RECORDS PROVIDED: Begin

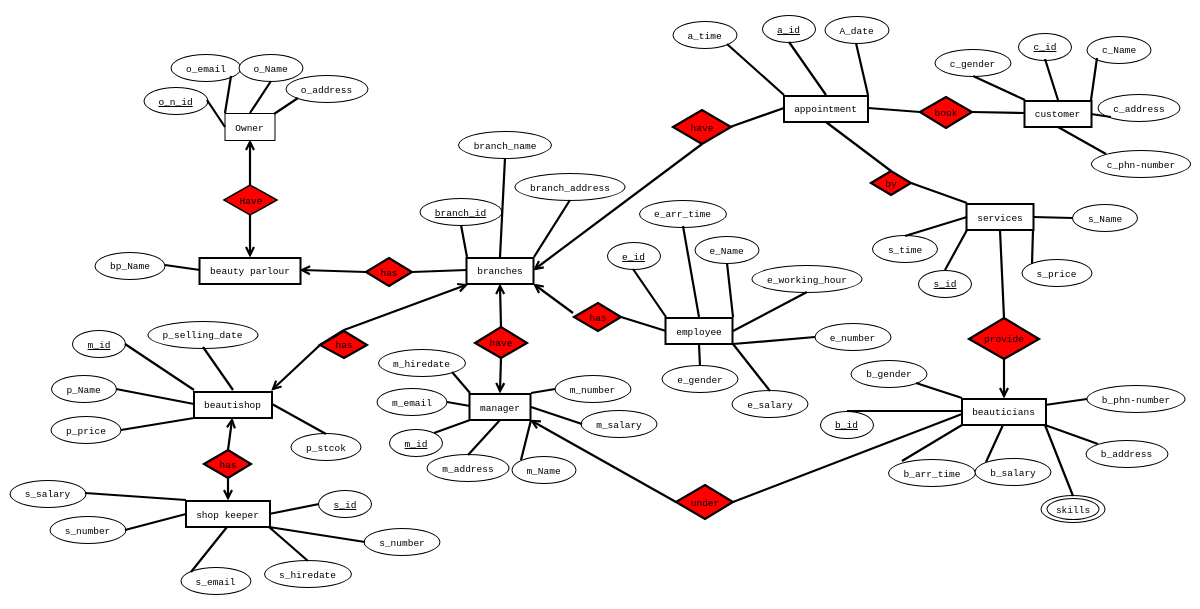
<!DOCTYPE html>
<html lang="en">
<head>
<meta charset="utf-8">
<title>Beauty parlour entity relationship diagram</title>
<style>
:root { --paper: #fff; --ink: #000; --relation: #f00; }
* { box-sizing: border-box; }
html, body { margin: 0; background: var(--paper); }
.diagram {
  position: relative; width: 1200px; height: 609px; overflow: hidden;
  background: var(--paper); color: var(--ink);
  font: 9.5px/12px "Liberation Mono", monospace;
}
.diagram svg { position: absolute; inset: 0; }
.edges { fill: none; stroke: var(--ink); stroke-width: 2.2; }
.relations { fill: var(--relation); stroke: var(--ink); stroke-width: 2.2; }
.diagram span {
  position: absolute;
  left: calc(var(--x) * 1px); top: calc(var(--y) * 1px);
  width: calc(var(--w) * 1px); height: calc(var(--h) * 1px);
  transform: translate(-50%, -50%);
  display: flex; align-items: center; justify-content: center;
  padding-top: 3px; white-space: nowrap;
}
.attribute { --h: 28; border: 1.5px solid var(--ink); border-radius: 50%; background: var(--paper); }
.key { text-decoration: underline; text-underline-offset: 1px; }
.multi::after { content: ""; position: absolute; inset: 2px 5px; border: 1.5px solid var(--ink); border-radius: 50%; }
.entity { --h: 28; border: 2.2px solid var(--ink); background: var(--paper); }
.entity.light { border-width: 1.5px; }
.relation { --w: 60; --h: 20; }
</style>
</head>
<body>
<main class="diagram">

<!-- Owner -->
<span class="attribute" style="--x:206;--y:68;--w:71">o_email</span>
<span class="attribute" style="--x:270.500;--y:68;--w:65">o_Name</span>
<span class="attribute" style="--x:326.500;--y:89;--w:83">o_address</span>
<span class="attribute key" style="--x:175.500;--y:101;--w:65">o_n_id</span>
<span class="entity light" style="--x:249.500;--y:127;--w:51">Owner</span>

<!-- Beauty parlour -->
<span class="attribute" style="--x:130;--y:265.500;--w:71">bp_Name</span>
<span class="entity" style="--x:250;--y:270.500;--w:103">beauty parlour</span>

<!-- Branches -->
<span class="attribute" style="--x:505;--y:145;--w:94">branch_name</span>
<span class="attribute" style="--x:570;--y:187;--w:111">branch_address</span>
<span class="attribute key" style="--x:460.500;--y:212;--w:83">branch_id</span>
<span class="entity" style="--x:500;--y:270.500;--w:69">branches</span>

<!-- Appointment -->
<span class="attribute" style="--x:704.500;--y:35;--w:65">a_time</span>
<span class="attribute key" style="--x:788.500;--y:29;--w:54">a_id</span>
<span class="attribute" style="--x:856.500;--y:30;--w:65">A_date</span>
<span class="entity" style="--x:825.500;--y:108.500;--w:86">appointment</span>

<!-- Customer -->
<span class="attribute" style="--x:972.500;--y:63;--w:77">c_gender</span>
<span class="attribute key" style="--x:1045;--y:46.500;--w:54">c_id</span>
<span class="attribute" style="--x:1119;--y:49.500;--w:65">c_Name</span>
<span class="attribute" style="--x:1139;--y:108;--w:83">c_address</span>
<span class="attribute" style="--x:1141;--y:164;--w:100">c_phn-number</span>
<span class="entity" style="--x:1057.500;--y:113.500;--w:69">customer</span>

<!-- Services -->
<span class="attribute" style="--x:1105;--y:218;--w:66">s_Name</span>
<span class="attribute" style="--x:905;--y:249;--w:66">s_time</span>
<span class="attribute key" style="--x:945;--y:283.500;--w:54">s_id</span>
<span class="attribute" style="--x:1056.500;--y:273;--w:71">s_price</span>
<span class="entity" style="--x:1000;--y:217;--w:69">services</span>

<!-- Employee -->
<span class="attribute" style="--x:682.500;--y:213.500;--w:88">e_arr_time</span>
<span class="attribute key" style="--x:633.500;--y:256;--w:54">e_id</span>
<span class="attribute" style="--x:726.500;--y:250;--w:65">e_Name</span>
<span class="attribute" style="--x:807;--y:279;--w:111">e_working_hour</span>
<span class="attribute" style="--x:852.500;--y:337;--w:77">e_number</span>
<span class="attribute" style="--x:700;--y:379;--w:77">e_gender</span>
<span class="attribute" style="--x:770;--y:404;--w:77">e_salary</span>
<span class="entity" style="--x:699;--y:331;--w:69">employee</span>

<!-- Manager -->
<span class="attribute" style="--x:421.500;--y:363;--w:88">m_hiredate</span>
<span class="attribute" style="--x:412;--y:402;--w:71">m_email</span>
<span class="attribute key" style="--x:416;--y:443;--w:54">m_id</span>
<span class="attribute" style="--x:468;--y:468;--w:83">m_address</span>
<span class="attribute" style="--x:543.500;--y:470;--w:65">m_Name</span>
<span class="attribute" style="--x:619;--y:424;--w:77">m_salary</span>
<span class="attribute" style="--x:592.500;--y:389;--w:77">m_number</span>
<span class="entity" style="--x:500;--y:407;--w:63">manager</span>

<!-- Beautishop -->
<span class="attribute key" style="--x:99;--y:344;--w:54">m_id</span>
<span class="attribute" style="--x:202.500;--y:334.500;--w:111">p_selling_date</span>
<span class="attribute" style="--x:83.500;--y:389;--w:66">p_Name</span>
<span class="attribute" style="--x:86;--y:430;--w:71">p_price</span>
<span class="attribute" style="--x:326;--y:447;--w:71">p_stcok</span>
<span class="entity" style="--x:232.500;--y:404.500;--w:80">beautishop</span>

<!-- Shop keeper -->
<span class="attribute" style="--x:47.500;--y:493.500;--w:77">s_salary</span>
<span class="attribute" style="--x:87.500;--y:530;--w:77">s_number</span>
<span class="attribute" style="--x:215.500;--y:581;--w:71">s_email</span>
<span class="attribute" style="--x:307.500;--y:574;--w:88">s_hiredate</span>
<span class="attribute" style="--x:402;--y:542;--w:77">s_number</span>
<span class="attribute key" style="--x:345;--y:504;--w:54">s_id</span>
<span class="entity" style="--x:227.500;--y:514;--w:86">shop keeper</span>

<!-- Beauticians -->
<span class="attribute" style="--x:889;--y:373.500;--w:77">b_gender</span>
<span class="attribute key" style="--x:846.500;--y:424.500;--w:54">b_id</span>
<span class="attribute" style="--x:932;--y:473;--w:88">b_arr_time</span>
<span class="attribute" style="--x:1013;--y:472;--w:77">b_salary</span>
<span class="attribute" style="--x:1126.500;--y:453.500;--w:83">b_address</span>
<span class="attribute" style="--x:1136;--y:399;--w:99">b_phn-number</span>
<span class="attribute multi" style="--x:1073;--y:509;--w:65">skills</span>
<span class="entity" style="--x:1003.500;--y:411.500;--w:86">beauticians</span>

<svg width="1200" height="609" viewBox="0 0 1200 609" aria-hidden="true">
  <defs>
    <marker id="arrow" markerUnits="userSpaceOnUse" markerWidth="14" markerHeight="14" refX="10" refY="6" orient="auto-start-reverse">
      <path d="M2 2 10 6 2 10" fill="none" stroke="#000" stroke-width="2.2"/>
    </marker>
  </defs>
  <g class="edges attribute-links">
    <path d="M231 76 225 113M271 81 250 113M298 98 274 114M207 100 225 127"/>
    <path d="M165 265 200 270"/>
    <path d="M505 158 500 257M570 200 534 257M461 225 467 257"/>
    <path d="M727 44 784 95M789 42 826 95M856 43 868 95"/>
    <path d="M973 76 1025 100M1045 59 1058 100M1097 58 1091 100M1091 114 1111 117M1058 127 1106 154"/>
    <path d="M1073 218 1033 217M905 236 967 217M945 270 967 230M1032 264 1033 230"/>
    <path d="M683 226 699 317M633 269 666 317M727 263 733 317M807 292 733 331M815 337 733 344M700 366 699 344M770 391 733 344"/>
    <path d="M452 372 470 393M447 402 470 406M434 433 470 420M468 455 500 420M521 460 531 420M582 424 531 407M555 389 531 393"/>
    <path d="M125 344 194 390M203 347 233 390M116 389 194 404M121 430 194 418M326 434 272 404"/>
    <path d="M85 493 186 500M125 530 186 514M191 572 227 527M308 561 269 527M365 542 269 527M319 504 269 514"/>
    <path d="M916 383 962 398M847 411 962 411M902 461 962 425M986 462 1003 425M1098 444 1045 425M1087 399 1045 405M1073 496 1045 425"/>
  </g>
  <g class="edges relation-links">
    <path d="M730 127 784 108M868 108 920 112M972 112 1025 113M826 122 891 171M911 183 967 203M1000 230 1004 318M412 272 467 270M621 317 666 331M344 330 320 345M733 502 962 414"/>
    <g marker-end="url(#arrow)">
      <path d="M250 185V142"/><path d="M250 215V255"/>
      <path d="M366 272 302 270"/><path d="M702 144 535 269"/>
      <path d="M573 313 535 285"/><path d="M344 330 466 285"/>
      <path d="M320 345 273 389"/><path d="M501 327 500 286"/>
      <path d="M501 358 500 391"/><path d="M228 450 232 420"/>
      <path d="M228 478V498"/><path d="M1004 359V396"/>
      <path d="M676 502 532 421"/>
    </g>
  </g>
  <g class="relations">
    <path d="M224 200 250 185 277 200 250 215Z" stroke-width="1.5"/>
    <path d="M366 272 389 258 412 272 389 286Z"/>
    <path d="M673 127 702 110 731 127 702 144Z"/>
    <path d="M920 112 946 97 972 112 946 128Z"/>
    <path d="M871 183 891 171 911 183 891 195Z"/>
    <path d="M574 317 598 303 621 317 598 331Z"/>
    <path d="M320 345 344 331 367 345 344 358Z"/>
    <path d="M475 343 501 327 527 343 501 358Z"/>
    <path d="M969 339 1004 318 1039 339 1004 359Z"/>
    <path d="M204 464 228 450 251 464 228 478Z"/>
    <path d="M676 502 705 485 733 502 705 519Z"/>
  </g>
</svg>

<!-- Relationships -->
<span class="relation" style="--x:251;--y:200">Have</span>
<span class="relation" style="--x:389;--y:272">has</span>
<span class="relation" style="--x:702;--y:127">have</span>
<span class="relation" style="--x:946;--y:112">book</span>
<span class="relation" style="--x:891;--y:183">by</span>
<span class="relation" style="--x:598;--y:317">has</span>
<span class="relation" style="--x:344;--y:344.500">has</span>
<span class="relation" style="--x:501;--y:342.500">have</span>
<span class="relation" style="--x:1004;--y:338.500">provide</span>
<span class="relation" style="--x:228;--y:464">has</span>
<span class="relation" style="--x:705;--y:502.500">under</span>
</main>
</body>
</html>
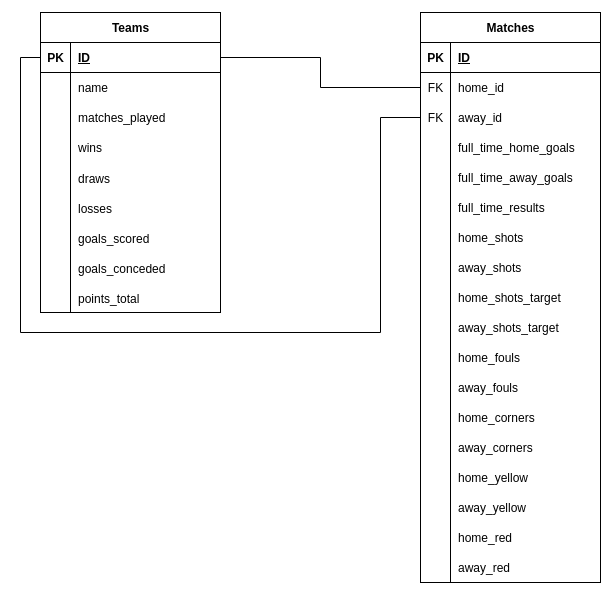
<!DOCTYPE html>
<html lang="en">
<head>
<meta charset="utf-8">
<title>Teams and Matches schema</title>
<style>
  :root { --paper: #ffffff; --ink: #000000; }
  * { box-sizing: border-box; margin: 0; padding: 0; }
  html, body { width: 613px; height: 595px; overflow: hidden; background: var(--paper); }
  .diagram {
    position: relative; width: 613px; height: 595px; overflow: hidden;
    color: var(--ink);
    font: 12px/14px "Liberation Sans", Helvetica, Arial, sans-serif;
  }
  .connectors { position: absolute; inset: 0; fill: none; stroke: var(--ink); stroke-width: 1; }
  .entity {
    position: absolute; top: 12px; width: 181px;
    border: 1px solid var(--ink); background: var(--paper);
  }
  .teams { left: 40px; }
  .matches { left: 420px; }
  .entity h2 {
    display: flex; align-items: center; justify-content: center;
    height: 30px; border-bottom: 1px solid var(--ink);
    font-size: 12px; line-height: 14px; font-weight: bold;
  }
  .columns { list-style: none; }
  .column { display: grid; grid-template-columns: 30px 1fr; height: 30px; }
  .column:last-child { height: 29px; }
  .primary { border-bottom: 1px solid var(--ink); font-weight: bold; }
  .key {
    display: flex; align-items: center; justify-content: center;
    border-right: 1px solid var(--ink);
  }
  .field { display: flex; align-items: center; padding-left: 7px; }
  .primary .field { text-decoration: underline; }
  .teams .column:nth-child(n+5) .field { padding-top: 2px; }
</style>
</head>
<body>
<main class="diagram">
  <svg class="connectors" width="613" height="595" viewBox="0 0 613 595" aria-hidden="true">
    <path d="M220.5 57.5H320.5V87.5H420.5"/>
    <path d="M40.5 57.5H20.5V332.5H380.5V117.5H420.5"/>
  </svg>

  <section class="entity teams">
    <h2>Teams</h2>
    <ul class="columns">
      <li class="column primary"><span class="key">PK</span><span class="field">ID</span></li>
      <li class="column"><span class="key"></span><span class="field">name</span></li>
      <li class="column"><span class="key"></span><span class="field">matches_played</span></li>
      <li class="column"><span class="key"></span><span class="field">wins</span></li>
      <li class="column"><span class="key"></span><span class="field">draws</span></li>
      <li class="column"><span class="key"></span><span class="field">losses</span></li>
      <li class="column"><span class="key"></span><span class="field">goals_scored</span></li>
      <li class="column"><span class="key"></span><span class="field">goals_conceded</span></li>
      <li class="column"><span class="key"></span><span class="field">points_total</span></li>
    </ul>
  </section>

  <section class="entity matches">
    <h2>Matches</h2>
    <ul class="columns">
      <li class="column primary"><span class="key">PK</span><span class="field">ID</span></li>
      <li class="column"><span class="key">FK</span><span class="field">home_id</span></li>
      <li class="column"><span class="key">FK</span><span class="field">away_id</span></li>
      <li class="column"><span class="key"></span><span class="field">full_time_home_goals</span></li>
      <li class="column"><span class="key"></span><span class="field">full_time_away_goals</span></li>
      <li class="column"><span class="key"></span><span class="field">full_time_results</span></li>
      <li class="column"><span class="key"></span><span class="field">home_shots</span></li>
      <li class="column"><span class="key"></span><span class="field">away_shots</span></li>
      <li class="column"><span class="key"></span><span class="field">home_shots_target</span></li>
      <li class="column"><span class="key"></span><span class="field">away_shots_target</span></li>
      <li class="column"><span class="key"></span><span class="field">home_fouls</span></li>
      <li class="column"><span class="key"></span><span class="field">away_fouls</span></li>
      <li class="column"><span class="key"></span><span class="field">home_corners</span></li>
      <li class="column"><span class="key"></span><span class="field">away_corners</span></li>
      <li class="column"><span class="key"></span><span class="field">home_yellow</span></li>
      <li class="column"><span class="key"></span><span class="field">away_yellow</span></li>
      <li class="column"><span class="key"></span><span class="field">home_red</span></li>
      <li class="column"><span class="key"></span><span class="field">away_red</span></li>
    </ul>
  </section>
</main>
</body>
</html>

RECORDS PROVIDED: End

Copy every line of the data that holds the string "diagram".

RESULT
<title>Beauty parlour entity relationship diagram</title>
.diagram {
.diagram svg { position: absolute; inset: 0; }
.diagram span {
<main class="diagram">
  .diagram {
<main class="diagram">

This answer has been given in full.